June

Center for Not-For-Profit Organizations Introduces the Community of Practice

News Story: June 20, 2013

On Thursday, May 30, Sacred Heart University’s Center for Not-For-Profit Organizations (NFP) hosted a Community of Practice breakfast and discussion. The Community of Practice brought together not-for-profit leaders and NFP Center representatives in a forum to discuss issues that confront and challenge not-for-profit organizations.

John Chalykoff, dean of the John F. College of Business, gave opening remarks on the importance of the Community of Practice to Sacred Heart as it moves towards a greater emphasis on service learning for its students. He noted the Center has provided over 150 consulting projects to Not- for -Profit organizations in the area.  “It is an expression of our mission,” he said.

Facilitating the discussion was Robert Trefry, former President of Bridgeport Hospital, who helped identify ways Sacred Heart could support not-for- profit organizations in fulfilling their missions. The discussion covered an array of topics including the major challenges not-for-profits are facing, steps being taking to adapt and operate in today’s changing economic environment and what the future holds for these organizations.

“We heard loud and clear from these leaders that not-for-profit organizations are facing new challenges. Our goal is that by working together, we can identify and implement solutions to these issues,” said Jack Lett, chairman of the NFP Center’s Advisory Board.

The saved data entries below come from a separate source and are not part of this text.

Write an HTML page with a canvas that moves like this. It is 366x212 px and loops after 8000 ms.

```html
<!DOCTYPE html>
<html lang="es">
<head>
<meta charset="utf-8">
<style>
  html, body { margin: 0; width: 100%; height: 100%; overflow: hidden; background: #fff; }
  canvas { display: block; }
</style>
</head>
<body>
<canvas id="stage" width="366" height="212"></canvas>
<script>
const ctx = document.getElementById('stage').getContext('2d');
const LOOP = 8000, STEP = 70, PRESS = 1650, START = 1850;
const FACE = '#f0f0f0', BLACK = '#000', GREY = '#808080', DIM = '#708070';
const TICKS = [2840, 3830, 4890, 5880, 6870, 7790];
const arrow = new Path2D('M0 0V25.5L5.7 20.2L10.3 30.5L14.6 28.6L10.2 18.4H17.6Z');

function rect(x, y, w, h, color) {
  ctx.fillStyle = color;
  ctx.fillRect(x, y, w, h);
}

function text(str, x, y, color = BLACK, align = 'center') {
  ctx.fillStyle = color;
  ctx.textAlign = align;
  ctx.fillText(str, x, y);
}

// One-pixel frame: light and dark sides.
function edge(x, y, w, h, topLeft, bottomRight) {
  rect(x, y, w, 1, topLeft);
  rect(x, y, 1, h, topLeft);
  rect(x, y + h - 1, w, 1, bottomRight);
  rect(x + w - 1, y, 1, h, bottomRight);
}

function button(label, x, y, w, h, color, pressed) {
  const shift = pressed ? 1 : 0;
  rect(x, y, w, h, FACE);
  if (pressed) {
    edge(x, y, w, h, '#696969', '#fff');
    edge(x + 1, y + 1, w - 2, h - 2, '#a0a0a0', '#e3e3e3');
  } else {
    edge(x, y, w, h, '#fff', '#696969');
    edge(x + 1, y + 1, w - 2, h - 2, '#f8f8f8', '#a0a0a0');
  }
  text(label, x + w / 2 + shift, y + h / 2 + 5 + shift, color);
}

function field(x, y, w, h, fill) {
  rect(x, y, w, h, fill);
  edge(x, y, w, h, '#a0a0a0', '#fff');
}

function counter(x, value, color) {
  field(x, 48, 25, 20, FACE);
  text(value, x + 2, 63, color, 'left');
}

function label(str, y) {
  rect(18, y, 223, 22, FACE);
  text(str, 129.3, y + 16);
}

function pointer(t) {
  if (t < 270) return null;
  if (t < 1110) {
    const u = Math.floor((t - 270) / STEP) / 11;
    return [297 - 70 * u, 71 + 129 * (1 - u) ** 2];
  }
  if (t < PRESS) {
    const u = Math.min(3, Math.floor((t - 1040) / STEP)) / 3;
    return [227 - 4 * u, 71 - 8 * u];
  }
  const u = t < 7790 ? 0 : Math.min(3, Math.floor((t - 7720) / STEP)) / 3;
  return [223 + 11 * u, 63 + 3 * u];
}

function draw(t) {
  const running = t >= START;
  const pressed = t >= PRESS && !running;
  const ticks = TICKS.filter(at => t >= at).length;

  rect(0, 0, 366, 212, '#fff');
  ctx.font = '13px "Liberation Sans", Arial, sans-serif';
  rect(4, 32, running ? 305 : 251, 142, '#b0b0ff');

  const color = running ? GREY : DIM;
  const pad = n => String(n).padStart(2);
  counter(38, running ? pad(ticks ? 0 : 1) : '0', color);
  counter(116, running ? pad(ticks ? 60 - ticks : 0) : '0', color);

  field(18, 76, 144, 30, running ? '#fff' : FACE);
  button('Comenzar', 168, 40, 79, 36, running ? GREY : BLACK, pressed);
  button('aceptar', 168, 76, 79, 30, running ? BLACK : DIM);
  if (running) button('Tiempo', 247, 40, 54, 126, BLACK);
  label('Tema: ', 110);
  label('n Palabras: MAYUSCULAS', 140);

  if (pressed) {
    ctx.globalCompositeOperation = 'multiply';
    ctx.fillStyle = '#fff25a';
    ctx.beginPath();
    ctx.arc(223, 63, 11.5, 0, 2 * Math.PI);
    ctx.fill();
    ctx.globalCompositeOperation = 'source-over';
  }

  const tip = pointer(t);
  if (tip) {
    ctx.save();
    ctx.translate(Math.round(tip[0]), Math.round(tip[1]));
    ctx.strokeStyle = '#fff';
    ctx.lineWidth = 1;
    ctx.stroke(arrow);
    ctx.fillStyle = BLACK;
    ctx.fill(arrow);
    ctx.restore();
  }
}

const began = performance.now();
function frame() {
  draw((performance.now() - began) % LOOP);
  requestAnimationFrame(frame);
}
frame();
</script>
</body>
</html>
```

The Community of Practice will meet again in the fall and begin to form an action plan to work together to strengthen our communities.

The Center for Not-For-Profit Organizations works to provide Sacred Heart students with opportunities to apply their experience, knowledge and skills while serving the greater needs of the community. John J. Petillo, president of Sacred Heart, notes that the students provide a valuable service addressing issues central to the long-term viability and effectiveness of not-for-profits, while being exposed to “realities of life that transcend the formal academic experience.”